For the last leg, a second Sterling tractor, identical to the first, would follow behind the “jeep” and push it up the seven percent grades. A third truck, also a Cummins-powered Sterling, would trail behind, hauling supplies, rigging, tools, and large black cans of diesel, since the trucks averaged three miles to a gallon and had to be refueled on the move. The third truck would also aid in pushing.
Lloyd Green would drive the lead truck. Since the caravan had to be in constant motion, when he took a break, Green would open the cab door and “Pony Express” with Earl Winston. A Belyea veteran like Green, Winston would slide over him and take the controls.
Along with the worry that any stark bump could abort the mission, Anderson and Belyea paid special attention to the last 12 miles. Originally called the Trujillo Trail, the road was constructed in the mid-’30s especially for the move. Since workers were hard to find for such a task, even in the Depression, the county ordered a gang of convicts to widen and pave the road.
“It was a strange crew,” writes David O. Woodbury, “for the convicts had come from an alimony jail. Some of them had never seen a shovel.”

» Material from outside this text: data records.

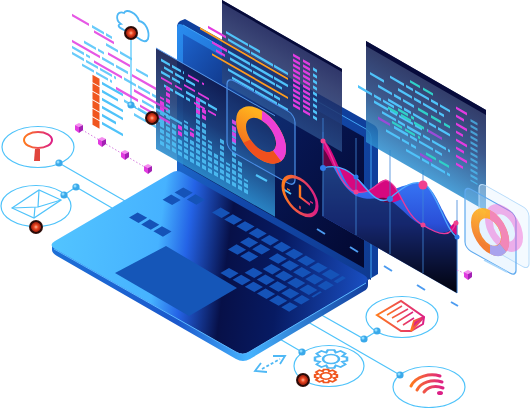
<!DOCTYPE html>
<html lang="en">
<head>
<meta charset="utf-8">
<title>Isometric laptop with data panels</title>
<style>
:root{--sky:#4fc3fa;--blue:#1763c9;--key:#1553b8;--navy:#050b3c;--pink:#e23be0;--magenta:#d6087f;--orange:#ff9d1e;--red:#ee4a23;--violet:#9a4bd8}
html,body{margin:0;background:#fff;overflow:hidden}
svg{display:block;width:530px;height:408px}
.line{fill:none;stroke:var(--sky);stroke-width:1.2}
.code{fill:none;stroke-width:2.6}
.cyan{stroke:var(--sky)}
.pink{stroke:var(--pink)}
.orange{stroke:var(--orange)}
.teal{stroke:#2fd0c8}
.violet{stroke:var(--violet)}
.keys{fill:none;stroke:var(--key);stroke-width:10;stroke-dasharray:11 3}
.bars{fill:none;stroke-width:4;stroke-dasharray:4 2}
.dot{fill:var(--sky)}
.warm{fill:none;stroke:url(#warm);stroke-width:2}
.glass{fill:#3f9cf0;fill-opacity:.12;stroke:#4b8fe8;stroke-width:1.2}
</style>
</head>
<body>
<svg viewBox="0 0 530 408" role="img" aria-label="Laptop surrounded by floating code, chart and icon panels">
<defs>
<linearGradient id="deck" gradientUnits="userSpaceOnUse" x1="52" y1="245" x2="368" y2="285">
<stop offset="0" stop-color="#52c4ff"/><stop offset=".33" stop-color="#46b2ff"/><stop offset=".42" stop-color="#2463e6"/><stop offset=".55" stop-color="#071048"/><stop offset=".72" stop-color="#071a62"/><stop offset="1" stop-color="#1a50c4"/>
</linearGradient>
<linearGradient id="edge"><stop offset="0" stop-color="#1d6fd6"/><stop offset=".4" stop-color="#1b58cc"/><stop offset=".62" stop-color="#46b4ff"/><stop offset="1" stop-color="#123c9c"/></linearGradient>
<linearGradient id="lid" x1="0" y1="0" x2="1" y2="1"><stop offset="0" stop-color="#2a8df0"/><stop offset=".5" stop-color="#1248aa"/><stop offset="1" stop-color="#0f3a90"/></linearGradient>
<linearGradient id="display" x1="0" y1="0" x2="1" y2="1"><stop offset="0" stop-color="#1c62cc"/><stop offset=".4" stop-color="#081a5c"/><stop offset="1" stop-color="#030830"/></linearGradient>
<linearGradient id="panel" x1="0" y1="0" x2="0" y2="1"><stop offset="0" stop-color="#101a4e"/><stop offset=".45" stop-color="#1c3c78"/><stop offset="1" stop-color="#2d8fd0"/></linearGradient>
<linearGradient id="panelDark" x1="0" y1="0" x2="0" y2="1"><stop offset="0" stop-color="#0c1450"/><stop offset=".3" stop-color="#1b2860"/><stop offset="1" stop-color="#284a86"/></linearGradient>
<linearGradient id="wave" x1="0" y1="0" x2="0" y2="1"><stop offset="0" stop-color="#3b82ff"/><stop offset=".45" stop-color="#2a4fd8"/><stop offset="1" stop-color="#01020c"/></linearGradient>
<linearGradient id="warm" x1="0" y1="0" x2="1" y2="0"><stop offset="0" stop-color="#ff7a1c"/><stop offset="1" stop-color="#dc1f86"/></linearGradient>
<linearGradient id="sun" x1="0" y1="0" x2="0" y2="1"><stop offset="0" stop-color="#ffb11e"/><stop offset="1" stop-color="#f4701c"/></linearGradient>
<radialGradient id="pinGlow"><stop offset="0" stop-color="#ffb59a"/><stop offset=".3" stop-color="#ee4a23"/><stop offset=".65" stop-color="#a3200e"/><stop offset=".75" stop-color="#200806"/><stop offset="1" stop-color="#3a1410"/></radialGradient>
<g id="pin"><circle r="7" fill="url(#pinGlow)"/></g>
<g id="cube"><path d="M0-5 4-3 0-1-4-3Z" fill="#f58cf0"/><path d="M-4-3 0-1V5L-4 2Z" fill="#e23be0"/><path d="M4-3 0-1V5L4 2Z" fill="#a321b4"/></g>
<g id="node"><circle r="3.6" fill="#3aa9ea"/><circle cx="-1" cy="-1" r="1.5" fill="#8edcff"/></g>
<path id="cog" d="M-2-10H2L3-7 6-9 9-6 7-3 10-2V2L7 3 9 6 6 9 3 7 2 10H-2L-3 7-6 9-9 6-7 3-10 2V-2L-7-3-9-6-6-9-3-7Z M-5 0A5 5 0 1 0 5 0 5 5 0 1 0-5 0"/>
</defs>

<g id="connectors" class="line">
<path d="M59 163 125 201M64 195 76 187 112 208M131 40V105L152 118M377 331 364 339 318 313M302 352 278 338M400 375 308 322"/>
</g>

<g id="laptop">
<path d="M177 26Q177 23 180 21L185 19 374 125Q378 128 378 132V274L368 280 177 172Z" fill="#0f3f9c"/>
<path d="M177 28Q177 22 183 25L366 129Q371 132 371 137V280L177 171Z" fill="url(#lid)"/>
<path d="M183 34 364 137V268L183 165Z" fill="url(#display)"/>
<path d="M183 25 366 129Q371 132 371 137V278" fill="none" stroke="#42a5f5" stroke-width="1"/>
<path d="M52 245V250Q52 253 57 256L236 359Q243 363 250 359L364 291Q368 289 368 285V279L243 350Z" fill="url(#edge)"/>
<path d="M55 241 171 173Q177 169 183 173L364 275Q371 279 364 284L249 352Q243 356 236 352L55 249Q48 245 55 241Z" fill="url(#deck)"/>
<path d="M54 249 236 352Q243 356 249 352L366 283" fill="none" stroke="#5cb8ff" stroke-width="1"/>
<path id="trackpad" d="M166 246 237 288 189 316 115 273Z" fill="#1556b8"/>
<g id="keyboard" class="keys" transform="matrix(.87 .49 -.86 .51 177 171)">
<path d="M20 18H45M20 32H31M18 69H58M62 17H206M108 31H134M141 31H206M108 45H134M148 45H206M141 59H206M127 73H152M155 73H206"/>
</g>
</g>

<g id="code-panel-back" transform="matrix(1 .575 0 1 222 0)">
<path d="M0 0H120V83H0Z" fill="url(#panelDark)" opacity=".86"/>
<path d="M0 0H120V3H0Z" fill="#060b3a"/>
<g class="code">
<path class="cyan" d="M4 30H38M6 36H66M6 48H66M8 54H60M6 66H58M10 72H66" stroke-dasharray="22 1"/>
<path class="orange" d="M-22 41H66M-10 60H66" stroke-width="2"/>
<path class="pink" d="M-14 35H4M-10 48H5M-6 54H3"/>
<path class="pink" d="M71 14H78M71 19H78M71 24H78M71 29H78M71 34H78M71 39H78M71 44H78M71 49H78M71 54H78M71 59H78M71 64H78M81 14H88M81 19H88M81 24H88M81 29H88M81 34H88M81 39H88M81 44H88M81 49H88M81 54H88M81 59H88M81 64H88"/>
<path class="cyan" d="M93 15V66" stroke-width="4" stroke-dasharray="3 3"/>
</g>
</g>

<g id="bar-panel" transform="matrix(1 .57 0 1 156 48)">
<path d="M0 0H119V101H0Z" fill="url(#panel)" opacity=".9"/>
<path d="M0 0H119" stroke="#5a9cf0"/>
<g class="code">
<path class="cyan" d="M5 9H28M8 15H40M5 21H24M30 27H62M8 33H34" stroke-dasharray="9 2"/>
<path class="pink" d="M32 9H48M28 21H54M5 27H26M38 33H60" stroke-width="2" stroke-dasharray="11 3"/>
</g>
<g class="bars">
<path class="cyan" d="M6 94V62M12 94V50M18 94V66M24 94V76M30 94V56M36 94V70M42 94V30M48 94V46M54 94V62M60 94V72M66 94V54M72 94V74M78 94V36M84 94V64M90 94V80" opacity=".85"/>
<path class="pink" d="M6 60V46M12 48V30M24 74V62M42 42V24M48 44V34M78 50V28M36 68V60"/>
</g>
</g>

<g id="donut-card">
<rect class="glass" width="68" height="72" rx="7" transform="matrix(1 .56 0 1 227 77)"/>
<g transform="matrix(1 .56 0 1 261 135)" fill="none" stroke-width="10">
<circle r="20" stroke="url(#sun)"/>
<path d="M1-20A20 20 0 0 1 16 12" stroke="#ee3fd6"/>
<path d="M16 12A20 20 0 0 1-14 14" stroke="#f0501e"/>
</g>
<path d="M256 175 267 181M283 189 291 194" stroke="#4fc3fa" stroke-width="2"/>
</g>

<g id="clock" class="warm" transform="matrix(1 .56 0 1 300 196)">
<circle r="17" stroke-width="3"/><path d="M0-11V1L10 3" stroke-width="2.4"/>
<path d="M-13 0H-10M0 13V10M10 0H13" stroke-width="1.5"/>
</g>

<g id="wave-chart">
<path d="M323 132V216L457 293V220" fill="none" stroke="#3973cc" opacity=".6"/>
<path d="M323 168C338 164 346 170 356 177 366 186 371 194 378 198 388 190 400 187 410 184 430 178 436 198 443 211 449 224 453 228 457 232V293L322 216Z" fill="url(#wave)"/>
<path d="M323 140C334 146 342 186 356 192 370 195 374 184 384 180 392 180 397 190 402 199 384 208 374 200 356 177 342 166 332 164 323 168Z" fill="#d6087f"/>
<path d="M323 148C332 160 338 184 356 196 374 203 380 194 390 200 404 210 410 220 423 226 438 234 450 238 457 220V293L322 216V168Z" fill="#02030f" opacity=".52"/>
<path d="M449 228 457 220V236Z" fill="#d6087f"/>
<path d="M323 140C332 150 338 188 356 192 372 195 376 182 386 180 400 184 404 216 423 225 440 236 452 238 456 222" fill="none" stroke="#e83a9c" stroke-width="1.3"/>
<path d="M323 168C340 163 352 172 362 184 372 196 380 204 389 199 402 188 416 176 428 187 440 202 446 230 457 237" fill="none" stroke="#4fa8ff" stroke-width="1.3"/>
<path d="M323 118V216M356 138V235M390 150V254M423 170V273M457 200V293" stroke="#3f86d8" stroke-width=".8"/>
<g fill="#f0418f"><circle cx="323" cy="141" r="2.5"/><circle cx="356" cy="192" r="2.5"/><circle cx="423" cy="185" r="4.5"/><circle cx="423" cy="225" r="2.5"/><circle cx="456" cy="223" r="2.5"/></g>
<g fill="#2f7bea"><circle cx="323" cy="168" r="3"/><circle cx="356" cy="177" r="2.5"/><circle cx="390" cy="199" r="3"/><circle cx="457" cy="237" r="2.5"/></g>
<path d="M317 229 325 234M350 247 358 252M384 266 392 271M417 285 425 290M451 302 458 306" stroke="#4c9bf0" stroke-width="2"/>
</g>

<g id="code-panel-front" transform="matrix(1 .575 0 1 366 41)">
<path d="M0 0H120V101H0Z" fill="url(#panel)" opacity=".86"/>
<path d="M0 0H120V5H0Z" fill="#070b3c"/>
<g class="code" stroke-width="3">
<path class="cyan" d="M4 30H18M24 22H84M-8 50H28M32 30H78M12 38H48M22 46H84M8 56H56M16 62H84M28 70H76M20 78H50M40 86H84" stroke-dasharray="14 2 7 2"/>
<path class="teal" d="M44 15H70M52 38H84M32 50H48M22 54H62M60 78H84M26 66H54" stroke-dasharray="10 3"/>
<path class="violet" d="M62 54H76M12 70H24M54 82H66"/>
<path class="pink" d="M90 15H101M90 23H98M90 31H101M90 39H97M90 47H101M90 55H98M90 63H101M90 71H97"/>
<path class="cyan" d="M108 18V80" stroke-width="7" stroke-dasharray="2.5 3" opacity=".7"/>
</g>
</g>

<g id="donut-pair">
<rect width="50" height="60" rx="6" transform="matrix(1 .56 0 1 479 182)" fill="#dff1ff" fill-opacity=".35" stroke="#b8dcfa"/>
<rect width="51" height="62" rx="6" transform="matrix(1 .56 0 1 465 186)" fill="#9fd4ff" fill-opacity=".18" stroke="#5ea9ee" stroke-width="1.2"/>
<g fill="none" stroke-width="8">
<circle r="15" transform="matrix(1 .5 0 1.15 504 228)" stroke="#f45ad0" opacity=".45"/>
<g transform="matrix(1 .5 0 1.15 490 232)"><circle r="15" stroke="url(#sun)" opacity=".9"/><path d="M0-15A15 15 0 0 1 13 8" stroke="#f287b8"/><path d="M13 8A15 15 0 0 1 0 15" stroke="#a9a3ee"/></g>
</g>
<path d="M484 260 507 272" stroke="#a9d6fb" stroke-width="1.5"/>
</g>

<g id="floating-code" transform="matrix(1 .57 0 1 72 15)">
<g class="code" stroke-width="1.6" opacity=".85">
<path class="pink" d="M0 0H17M22 4H42M0 26H28M36 18H58M22 34H50M60 26H84M62 40H96M44 48H66M68 52H98"/>
<path class="cyan" d="M20 0H40M0 32H18M12 20H32M0 38H44M34 10H60M30 26H56M52 34H84M10 44H40M64 18H78M70 46H112M52 56H94M62 64H84" stroke-dasharray="12 2"/>
</g>
<path class="code cyan" d="M30 51H51M30 59H46M30 67H51M30 75H51M30 83H44M30 91H51" stroke-width="1.4"/>
<path d="M24 48V98" stroke="#f0561f" stroke-width="7" stroke-dasharray="7.5 1"/>
</g>

<g id="cube-trail">
<path d="M79 128 148 169M457 270 468 275" stroke="#d77be0" stroke-dasharray="1.5 2" fill="none"/>
<use href="#cube" x="79" y="128"/><use href="#cube" x="102" y="142"/><use href="#cube" x="125" y="155"/><use href="#cube" x="148" y="169"/><use href="#cube" x="468" y="275"/>
</g>

<path id="cloud" d="M121 24C115 20 116 10 124 13 126 8 137 13 139 21 146 22 150 32 148 39 146 43 142 41 138 38L124 30C118 27 117 25 121 24Z" fill="#fff" stroke="#4fb8f5" stroke-width="1.8"/>

<g id="icon-badges">
<g class="line" style="fill:#fff"><ellipse cx="38" cy="147" rx="36" ry="20.5"/><ellipse cx="36" cy="206" rx="35" ry="20.5"/><ellipse cx="402" cy="317" rx="36" ry="20.5"/><ellipse cx="329" cy="366" rx="35" ry="20.5"/><ellipse cx="429" cy="387" rx="36" ry="20.5"/></g>
<g id="search"><ellipse class="warm" cx="38" cy="140" rx="14" ry="8"/><path d="M35 149H40V161H34Z" fill="#e0443c"/></g>
<g id="mail" class="line" stroke-width="1.6"><path d="M12 208 39 190 61 200 34 218Z"/><path d="M39 190 38 207 12 208M38 207 61 200M34 218 35 207"/></g>
<g id="document" class="warm"><path d="M377 315 401 301 424 317 423 324 411 331 401 331Z"/><path d="M387 315 402 306M392 318 408 309M397 322 413 312M403 325 414 318" stroke-width="1.5"/><path d="M424 317 411 331 414 321Z" fill="#dc1f86"/></g>
<g id="settings" fill="none"><use href="#cog" transform="translate(331 359) scale(1.6 .9)" stroke="#4fb8f5" stroke-width="1.6"/><use href="#cog" transform="translate(326 376) scale(1.1 .65)" stroke="#f0561f" stroke-width="2.2"/></g>
<g id="wireless" class="warm" stroke-linecap="round" style="stroke-width:3"><path d="M411 386C416 376 430 373 440 376M417 390C421 382 432 379 442 382M424 392C428 387 435 385 443 388"/><ellipse cx="440" cy="393" rx="3" ry="2" fill="#dc1f86" stroke="none"/></g>
</g>

<g id="transfer-arrows" fill="none" stroke="#4fb8f5" stroke-width="1.8"><path d="M261 363 255 371 267 372M273 356 285 356 280 364"/><path d="M262 369 280 359" stroke-dasharray="3 2"/></g>

<g id="nodes">
<use href="#node" x="59" y="163"/><use href="#node" x="64" y="195"/><use href="#node" x="76" y="187"/><use href="#node" x="131" y="105"/><use href="#node" x="377" y="331"/><use href="#node" x="364" y="339"/><use href="#node" x="302" y="352"/><use href="#node" x="400" y="375"/>
</g>
<g id="pins">
<use href="#pin" x="131" y="33"/><use href="#pin" x="152" y="118"/><use href="#pin" x="36" y="227"/><use href="#pin" x="303" y="380"/>
</g>
</svg>
</body>
</html>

When they completed the job, Byron Hill, onsite director of construction at the observatory and admitted perfectionist, hired his own crew and shored up the “highway.” Even so, the new road had 72 curves. Unlike today, it was about half as wide and had no barriers protecting motorists from 1000-foot drops. On some horseshoe turns, moving the mirror would resemble inching out of the optical shop.
Weather permitting, that is. ■
Next time: The Slow Adventure.
— Jeff Smith
- Ronald Florence: “From our vantage point,  years later, it is hard to imagine the challenge the undertaking represented.”
- David O. Woodbury: “It began as one man’s dream, but it finishes as the culmination of a thousand arts and inventions and the finest instrument that science and engineering can devise.”
- Jack Belyea: “Everybody seemed to be interested in this movement.”
Belyea, Jack, “Wheels of Progress,” interoffice communication, Belyea Truck Co., November 20, 1947, ms. Palomar Observatory archives.
Bolton, Nancy R., “Press Pilgrimage to Palomar,” Sky and Telescope (Jan., 1948).
Florence, Ronald, The Perfect Machine, New York, 1994.
Hale, George Ellery, “The Possibilities of Large Telescopes,” Harper’s Monthly Magazine, April, 1928.
Leonard, A. S., “Cummins Dependable Diesels Haul The 200 Inch Mirror to Palomar Observatory,” ms. Palomar Observatory archives.
Richardson, Robert S., “The 200-Inch Mirror Goes to Palomar Mountain,” unpublished ms, Astrophysics Library, California Institute of Technology.
Wood, Catherine M., Palomar: From Teepee to Telescope, San Diego, 2008.
Woodbury, David O., The Giant Glass of Palomar, New York, 1939.
Articles in various newspapers.